Help Your Child Retire Harmful Thumb Sucking and Pacifier Habits

Your child might self-comfort with the help of a pacifier or thumb sucking, which can be a valuable soothing habit. But it’s important to talk to Drs. Peter Vogel, Vijal Vadecha to see just how long this soothing habit should last. Around the age of four, aggressive thumb or pacifier sucking can lead to problems for permanent teeth.

Vigorous sucking can cause protruding upper front teeth. Aggressive sucking can lead to changes in the shape of your child’s palate and jaw. Open bite malocclusions, where the upper and lower teeth are unable to meet, and overbites, where the upper teeth overlap the lower teeth more than they should, can also be the result of lengthy and forceful thumb sucking.

Take Care of Baby Teeth
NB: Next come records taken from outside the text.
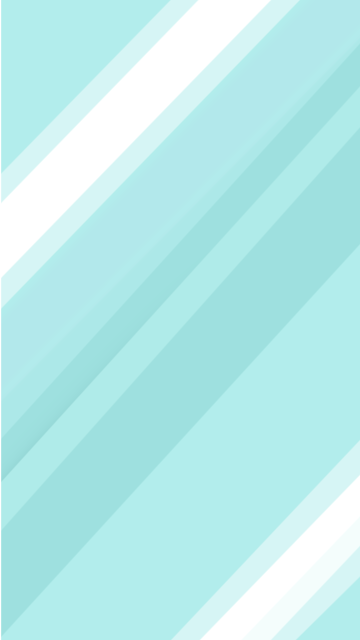
Reproduce this background procedurally as a Shadertoy shader.

```glsl
#define AQUA      vec3(0.698, 0.929, 0.925)
#define SKY       vec3(0.700, 0.910, 0.922)
#define MIST      vec3(0.676, 0.910, 0.910)
#define TEAL      vec3(0.620, 0.880, 0.875)
#define GLASS     vec3(0.688, 0.920, 0.912)
#define PALE      vec3(0.840, 0.962, 0.960)
#define WHITE     vec3(1.0)
#define OFF_WHITE vec3(0.955, 0.992, 0.990)
#define SOFTNESS  0.0022
#define MARGIN    0.0035

// Depth below a slanted line, given its height at the left and right sides
float depthBelow(vec2 uv, float left, float right) {
    return mix(left, right, uv.x) - uv.y;
}

// Fill everything below a slanted line
void fillBelow(inout vec3 color, vec3 paint, vec2 uv, float left, float right) {
    float blur = max(SOFTNESS, 1.0 / iResolution.y);
    color = mix(color, paint, smoothstep(-blur, blur, depthBelow(uv, left, right)));
}

void mainImage(out vec4 fragColor, in vec2 fragCoord) {
    vec2 uv = fragCoord / iResolution.xy;
    vec3 color = AQUA;

    // Upper white beam with pale borders
    fillBelow(color, PALE, uv, 0.727, 1.303);
    fillBelow(color, WHITE, uv, 0.681, 1.260);
    fillBelow(color, PALE, uv, 0.564, 1.143);

    // Sky band, fading from aqua, with a thin light streak
    float skyDepth = depthBelow(uv, 0.516, 1.097);
    fillBelow(color, mix(AQUA, SKY, smoothstep(0.0, 0.03, skyDepth)), uv, 0.516, 1.097);
    fillBelow(color, MIST, uv, 0.372, 0.941);
    float streak = depthBelow(uv, 0.382, 0.951);
    color = mix(color, AQUA, 0.7 * exp(-pow(streak / 0.009, 2.0)));

    // Teal bands around a glassy strip, shaded along the fold
    float fold = depthBelow(uv, 0.245, 0.865);
    float shade = 0.035 * exp(-abs(fold) / 0.015) * (1.0 - smoothstep(0.0, 0.7, uv.x));
    fillBelow(color, TEAL - shade, uv, 0.3125, 0.932);
    fillBelow(color, GLASS, uv, 0.245, 0.865);
    fillBelow(color, TEAL, uv, 0.169, 0.801);
    fillBelow(color, AQUA, uv, 0.003, 0.6185);

    // Lower white beam, dimming towards its lower border
    fillBelow(color, PALE, uv, -0.283, 0.3125);
    fillBelow(color, WHITE, uv, -0.322, 0.258);
    fillBelow(color, OFF_WHITE, uv, -0.393, 0.193);
    fillBelow(color, PALE, uv, -0.447, 0.147);
    fillBelow(color, AQUA, uv, -0.456, 0.099);

    // Thin white margin on the left side
    float pixel = 0.5 / iResolution.x;
    color = mix(WHITE, color, smoothstep(MARGIN - pixel, MARGIN + pixel, uv.x));

    fragColor = vec4(color, 1.0);
}
```
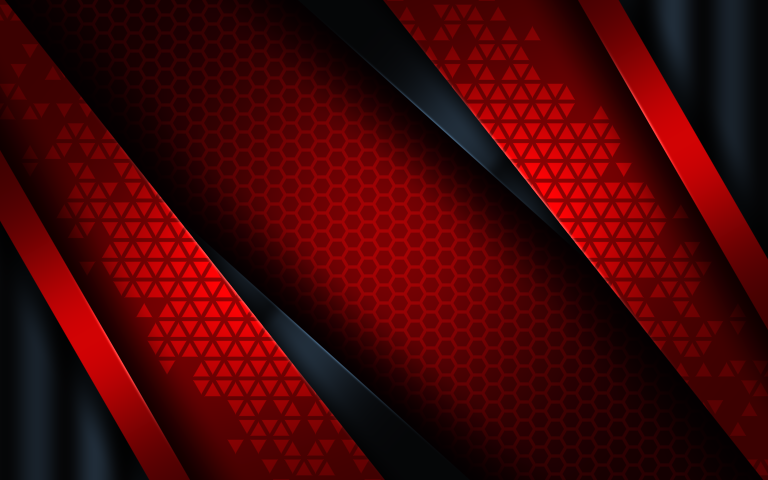
A WebGL 1 fragment shader for this background:

```glsl
precision highp float;
uniform vec2 u_resolution;

#define HEX_PITCH 0.0375
#define TRI_HEIGHT 0.0412
#define TRI_GAP 0.1
#define PANEL_EDGE -0.309
#define WEDGE_EDGE -0.2517
#define BAR_EDGE -0.5996
#define BAR_WIDTH 0.0735
#define STEEL_PERIOD 0.125
#define LIT_ALONG -0.13

const vec2 PANEL_NORMAL = vec2(0.784, 0.621);
const vec2 WEDGE_NORMAL = vec2(0.669, 0.743);
const vec2 BAR_NORMAL = vec2(0.8665, 0.499);
const vec3 RED = vec3(1.0, 0.012, 0.02);
const vec3 BLACK = vec3(0.02, 0.022, 0.027);
const vec3 SLATE = vec3(0.13, 0.18, 0.23);

float hash(vec3 p) {
  return fract(sin(dot(p, vec3(12.99, 78.23, 37.72))) * 4375.85);
}

// Coverage of the negative side of a distance
float cover(float d) {
  float px = 0.75 / u_resolution.y;
  return 1.0 - smoothstep(-px, px, d);
}

float bell(float x, float width) {
  return exp(-x * x / (width * width));
}

// Position measured along an edge with the given normal
float along(vec2 p, vec2 normal) {
  return dot(p, vec2(normal.y, -normal.x));
}

float hexLines(vec2 p) {
  vec2 cell = vec2(1.7320508, 1.0);
  p /= HEX_PITCH;
  vec2 a = mod(p, cell) - 0.5 * cell;
  vec2 b = mod(p - 0.5 * cell, cell) - 0.5 * cell;
  vec2 g = abs(dot(a, a) < dot(b, b) ? a : b);
  return smoothstep(0.37, 0.45, max(g.y, dot(g, vec2(0.866, 0.5))));
}

vec3 hexFloor(vec2 p, float edgeDist) {
  vec2 r = vec2(dot(p, PANEL_NORMAL) * 1.1, along(p, PANEL_NORMAL) * 0.82);
  float glow = exp(-dot(r, r) * 9.0);
  float light = 0.055 + 0.42 * glow + hexLines(p) * (0.075 + 0.1 * glow);
  return RED * light * smoothstep(-0.015, 0.15, edgeDist) + vec3(0.012, 0.0, 0.004);
}

// Scattered triangles, thinning away from the lit part
float triangles(vec2 p) {
  float slant = p.x * 0.866;
  vec3 k = vec3(p.y, slant + 0.5 * p.y, slant - 0.5 * p.y) / TRI_HEIGHT;
  vec3 id = floor(k);
  vec3 f = abs(fract(k) - 0.5);
  float inset = 0.5 - max(f.x, max(f.y, f.z));
  vec2 mid = TRI_HEIGHT * vec2((id.y + id.z + 1.0) * 0.577, id.x + 0.5);
  float depth = PANEL_EDGE - dot(mid, PANEL_NORMAL);
  float density = 0.45 + 0.8 * bell(along(mid, PANEL_NORMAL) - LIT_ALONG, 0.33);
  density *= 1.0 - smoothstep(0.11, 0.24, depth);
  return step(hash(id), density) * cover((TRI_GAP - inset) * TRI_HEIGHT);
}

vec3 panel(vec2 p, float d, float barDist) {
  float t = along(p, PANEL_NORMAL) - LIT_ALONG;
  float lit = bell(t, 0.3) * exp(d * 3.0);
  float base = 0.23 + 0.36 * lit;
  float light = base + triangles(p) * (0.1 + 0.36 * lit);
  light *= mix(0.2, 1.0, smoothstep(-0.01, 0.11, barDist));
  float rim = bell(d, 0.0035) * bell(t, 0.26);
  return RED * light + vec3(0.45, 0.35, 0.33) * rim;
}

vec3 wedge(vec2 p, float d, float panelDist) {
  float t = along(p, WEDGE_NORMAL);
  float fold = smoothstep(-0.09, -0.05, t);
  float sheen = fold * bell(t - 0.03, 0.13) + 0.55 * (1.0 - fold) * bell(t + 0.17, 0.08);
  vec3 col = mix(BLACK, SLATE, sheen) * smoothstep(-0.03, 0.04, panelDist);
  return col + vec3(0.17, 0.25, 0.32) * bell(d, 0.003) * bell(t - 0.08, 0.17);
}

vec3 bar(vec2 p, float d) {
  float t = along(p, BAR_NORMAL);
  float light = 0.22 + 0.6 * bell(t + 0.13, 0.24);
  float rim = bell(d, 0.0035) * bell(t + 0.06, 0.13);
  return RED * light + vec3(0.4, 0.32, 0.3) * rim;
}

vec3 steel(vec2 p, float barDist) {
  float wave = 0.5 + 0.5 * cos((p.x + 0.602) * 6.2832 / STEEL_PERIOD);
  vec3 col = mix(BLACK, SLATE, wave * mix(0.55, 0.95, smoothstep(-0.8, -0.6, p.x)));
  return col * mix(0.25, 1.0, smoothstep(0.0, 0.07, -barDist));
}

void main() {
  vec2 p = (gl_FragCoord.xy - 0.5 * u_resolution) / u_resolution.y;
  // Half-turn symmetry: both sides share one set of shapes
  vec2 s = dot(p, PANEL_NORMAL) > 0.0 ? -p : p;

  float panelDist = dot(s, PANEL_NORMAL) - PANEL_EDGE;
  float wedgeDist = dot(s, WEDGE_NORMAL) - WEDGE_EDGE;
  float barDist = dot(s, BAR_NORMAL) - BAR_EDGE;
  float steelDist = barDist + BAR_WIDTH;

  // Layers from the floor upward
  vec3 col = hexFloor(p, min(panelDist, wedgeDist));
  col = mix(col, wedge(s, wedgeDist, panelDist), cover(wedgeDist));
  col = mix(col, panel(s, panelDist, barDist), cover(panelDist));
  col = mix(col, bar(s, barDist), cover(barDist));
  col = mix(col, steel(s, steelDist), cover(steelDist));
  gl_FragColor = vec4(col, 1.0);
}
```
Baby teeth are important! They bite and chew food, and they work with the tongue to help your child learn to pronounce words properly. And there’s one more important reason to make sure primary teeth stay healthy: they serve as the place holders which guide permanent teeth into their proper spots.

When a baby tooth is lost too early, due to decay or injury, the teeth on either side can drift into the empty space, preventing a permanent tooth from erupting where it needs to. Any misalignment or crowding which results may require orthodontic treatment in the future.

Call our Anthem office if your child unexpectedly loses a baby tooth. There may be no cause for concern, or, if there’s a potential problem, an appliance called a “space maintainer,” which keeps the baby teeth from shifting out of place, can be fabricated especially for your child.

Your child’s adult teeth are being formed now. Work with us to make sure the building blocks of present and future dental health are in place. You’re giving your child the foundation for a lifetime of beautiful, grown-up smiles!

Care CreditAmerican Dental Association